# Prompt:
An exact, word-for-word copy of the entries is required, beginning at the line that contains "Object<br>to result list.</div>" and ending at the last line, both included.

======== Supplied data

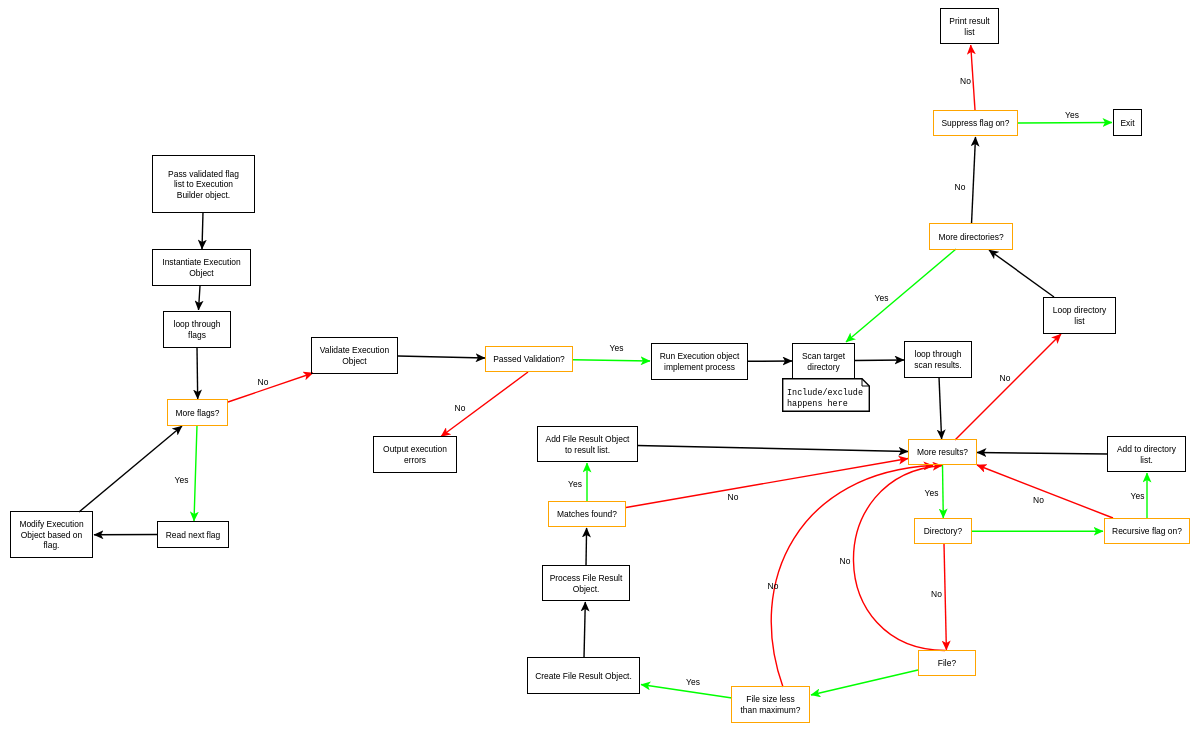
<!DOCTYPE html>
<html lang="en">
<head>
<meta charset="utf-8">
<title>Execution flow chart</title>
<style>
:root{--paper:#fff;--ink:#000;--decision:#ffa500;--yes:#0f0;--no:#f00}
*{box-sizing:border-box}
html,body{margin:0;background:var(--paper)}
.flowchart{position:relative;width:1200px;height:731px;overflow:hidden;background:var(--paper);color:var(--ink);font:8.45px/10.6px "Liberation Sans",Arial,sans-serif}
.edges{position:absolute;left:0;top:0;width:1200px;height:731px}
.edges path{fill:none;stroke-width:1.4}
.next path{stroke:var(--ink);marker-end:url(#arrow-next)}
.yes path{stroke:var(--yes);marker-end:url(#arrow-yes)}
.no path{stroke:var(--no);marker-end:url(#arrow-no)}
.step,.decision{position:absolute;left:var(--x);top:var(--y);width:var(--w);height:var(--h);display:flex;align-items:center;justify-content:center;text-align:center;white-space:nowrap;padding-top:1px;border:1.5px solid var(--ink)}
.decision{border-color:var(--decision)}
.label{position:absolute;left:var(--x);top:var(--y);transform:translate(-50%,-50%);white-space:nowrap}
.note{position:absolute;left:782px;top:378px;width:88px;height:34px;padding:10px 0 0 5px;font-family:"Liberation Mono",monospace;white-space:nowrap}
.note svg{position:absolute;left:0;top:0}
.note span{position:relative}
</style>
</head>
<body>
<main class="flowchart">
<svg class="edges" viewBox="0 0 1200 731" aria-hidden="true">
<defs>
<path id="head" d="M0 0L10 4.5L0 9L2.5 4.5Z"/>
<marker id="arrow-next" markerUnits="userSpaceOnUse" markerWidth="10" markerHeight="9" refX="9.5" refY="4.5" orient="auto"><polygon points="0,0 10,4.5 0,9 2.5,4.5" fill="#000"/></marker>
<marker id="arrow-yes" markerUnits="userSpaceOnUse" markerWidth="10" markerHeight="9" refX="9.5" refY="4.5" orient="auto"><polygon points="0,0 10,4.5 0,9 2.5,4.5" fill="#0f0"/></marker>
<marker id="arrow-no" markerUnits="userSpaceOnUse" markerWidth="10" markerHeight="9" refX="9.5" refY="4.5" orient="auto"><polygon points="0,0 10,4.5 0,9 2.5,4.5" fill="#f00"/></marker>
</defs>
<g class="next">
<path d="M203 212L202 249"/>
<path d="M200 286L198.5 310"/>
<path d="M197 347L197.7 399"/>
<path d="M158 534.5L94 534.8"/>
<path d="M79 512L182 426"/>
<path d="M398 356L485 358"/>
<path d="M748 361.3L792 361"/>
<path d="M855 360.5L904 360"/>
<path d="M939 377L941.6 439"/>
<path d="M637 445.5L908 451.5"/>
<path d="M1108 454L977 452.5"/>
<path d="M584 658L585.3 602"/>
<path d="M586 566L586.6 528"/>
<path d="M1054 297L989 250"/>
<path d="M971.5 224L975.5 137"/>
</g>
<g class="yes">
<path d="M197 425L194 521"/>
<path d="M573 359.7L650 361"/>
<path d="M956 249L846 342"/>
<path d="M1018 123L1112 122.5"/>
<path d="M942.5 465L943.3 518"/>
<path d="M972 531.3L1103 531.3"/>
<path d="M1147 518L1147 473"/>
<path d="M918 670L811 695"/>
<path d="M732 698L641 684.5"/>
<path d="M587 502L587 463"/>
</g>
<g class="no">
<path d="M228 402L313 373"/>
<path d="M528 372L441 436.5"/>
<path d="M626 507.5L908 458.5"/>
<path d="M955 440L1061 334"/>
<path d="M975 110L970.7 45"/>
<path d="M1113 518L977 465"/>
<path d="M944 544L946.4 650"/>
<path d="M945 650.5C825 650 822 474 942 465.5"/>
<path d="M783 687C745 580 800 472 933 465.5"/>
</g>
</svg>

<div class="step" style="--x:152px;--y:155px;--w:103px;--h:58px">Pass validated flag<br>list to Execution<br>Builder object.</div>
<div class="step" style="--x:152px;--y:249px;--w:99px;--h:37px">Instantiate Execution<br>Object</div>
<div class="step" style="--x:163px;--y:311px;--w:68px;--h:37px">loop through<br>flags</div>
<div class="decision" style="--x:167px;--y:399px;--w:61px;--h:27px">More flags?</div>
<div class="step" style="--x:157px;--y:521px;--w:72px;--h:27px">Read next flag</div>
<div class="step" style="--x:10px;--y:511px;--w:83px;--h:47px">Modify Execution<br>Object based on<br>flag.</div>

<div class="step" style="--x:311px;--y:337px;--w:87px;--h:37px">Validate Execution<br>Object</div>
<div class="decision" style="--x:485px;--y:346px;--w:88px;--h:26px">Passed Validation?</div>
<div class="step" style="--x:373px;--y:436px;--w:84px;--h:37px">Output execution<br>errors</div>
<div class="step" style="--x:651px;--y:343px;--w:97px;--h:37px">Run Execution object<br>implement process</div>
<div class="step" style="--x:792px;--y:343px;--w:63px;--h:36px">Scan target<br>directory</div>
<aside class="note"><svg width="88" height="34" viewBox="0 0 88 34" aria-hidden="true"><path d="M.7 .7H80L87.3 8V33.3H.7Z" fill="#fff" stroke="#000" stroke-width="1.4"/><path d="M80 .7V8H87.3" fill="none" stroke="#000"/></svg><span>Include/exclude<br>happens here</span></aside>
<div class="step" style="--x:904px;--y:341px;--w:68px;--h:37px">loop through<br>scan results.</div>

<div class="step" style="--x:940px;--y:8px;--w:59px;--h:36px">Print result<br>list</div>
<div class="decision" style="--x:933px;--y:110px;--w:85px;--h:26px">Suppress flag on?</div>
<div class="step" style="--x:1113px;--y:109px;--w:29px;--h:27px">Exit</div>
<div class="decision" style="--x:929px;--y:223px;--w:84px;--h:27px">More directories?</div>
<div class="step" style="--x:1043px;--y:297px;--w:73px;--h:37px">Loop directory<br>list</div>

<div class="decision" style="--x:908px;--y:439px;--w:69px;--h:26px">More results?</div>
<div class="step" style="--x:1107px;--y:436px;--w:79px;--h:36px">Add to directory<br>list.</div>
<div class="decision" style="--x:914px;--y:518px;--w:58px;--h:26px">Directory?</div>
<div class="decision" style="--x:1104px;--y:518px;--w:86px;--h:26px">Recursive flag on?</div>
<div class="decision" style="--x:918px;--y:650px;--w:58px;--h:26px">File?</div>
<div class="decision" style="--x:731px;--y:686px;--w:79px;--h:37px">File size less<br>than maximum?</div>
<div class="step" style="--x:527px;--y:657px;--w:113px;--h:37px">Create File Result Object.</div>
<div class="step" style="--x:542px;--y:565px;--w:88px;--h:36px">Process File Result<br>Object.</div>
<div class="decision" style="--x:548px;--y:501px;--w:78px;--h:26px">Matches found?</div>
<div class="step" style="--x:537px;--y:426px;--w:101px;--h:36px">Add File Result Object<br>to result list.</div>

<span class="label" style="--x:181.5px;--y:480px">Yes</span>
<span class="label" style="--x:263px;--y:382px">No</span>
<span class="label" style="--x:460px;--y:408px">No</span>
<span class="label" style="--x:616.5px;--y:348px">Yes</span>
<span class="label" style="--x:881.5px;--y:298px">Yes</span>
<span class="label" style="--x:960px;--y:187px">No</span>
<span class="label" style="--x:965.5px;--y:81px">No</span>
<span class="label" style="--x:1072px;--y:115px">Yes</span>
<span class="label" style="--x:1005px;--y:378px">No</span>
<span class="label" style="--x:931.5px;--y:493px">Yes</span>
<span class="label" style="--x:1038.5px;--y:500px">No</span>
<span class="label" style="--x:1137.5px;--y:496px">Yes</span>
<span class="label" style="--x:936.5px;--y:594px">No</span>
<span class="label" style="--x:845px;--y:560.5px">No</span>
<span class="label" style="--x:773px;--y:586px">No</span>
<span class="label" style="--x:733px;--y:497px">No</span>
<span class="label" style="--x:575px;--y:484px">Yes</span>
<span class="label" style="--x:693px;--y:682px">Yes</span>
</main>
</body>
</html>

================

# Answer:
<div class="step" style="--x:537px;--y:426px;--w:101px;--h:36px">Add File Result Object<br>to result list.</div>

<span class="label" style="--x:181.5px;--y:480px">Yes</span>
<span class="label" style="--x:263px;--y:382px">No</span>
<span class="label" style="--x:460px;--y:408px">No</span>
<span class="label" style="--x:616.5px;--y:348px">Yes</span>
<span class="label" style="--x:881.5px;--y:298px">Yes</span>
<span class="label" style="--x:960px;--y:187px">No</span>
<span class="label" style="--x:965.5px;--y:81px">No</span>
<span class="label" style="--x:1072px;--y:115px">Yes</span>
<span class="label" style="--x:1005px;--y:378px">No</span>
<span class="label" style="--x:931.5px;--y:493px">Yes</span>
<span class="label" style="--x:1038.5px;--y:500px">No</span>
<span class="label" style="--x:1137.5px;--y:496px">Yes</span>
<span class="label" style="--x:936.5px;--y:594px">No</span>
<span class="label" style="--x:845px;--y:560.5px">No</span>
<span class="label" style="--x:773px;--y:586px">No</span>
<span class="label" style="--x:733px;--y:497px">No</span>
<span class="label" style="--x:575px;--y:484px">Yes</span>
<span class="label" style="--x:693px;--y:682px">Yes</span>
</main>
</body>
</html>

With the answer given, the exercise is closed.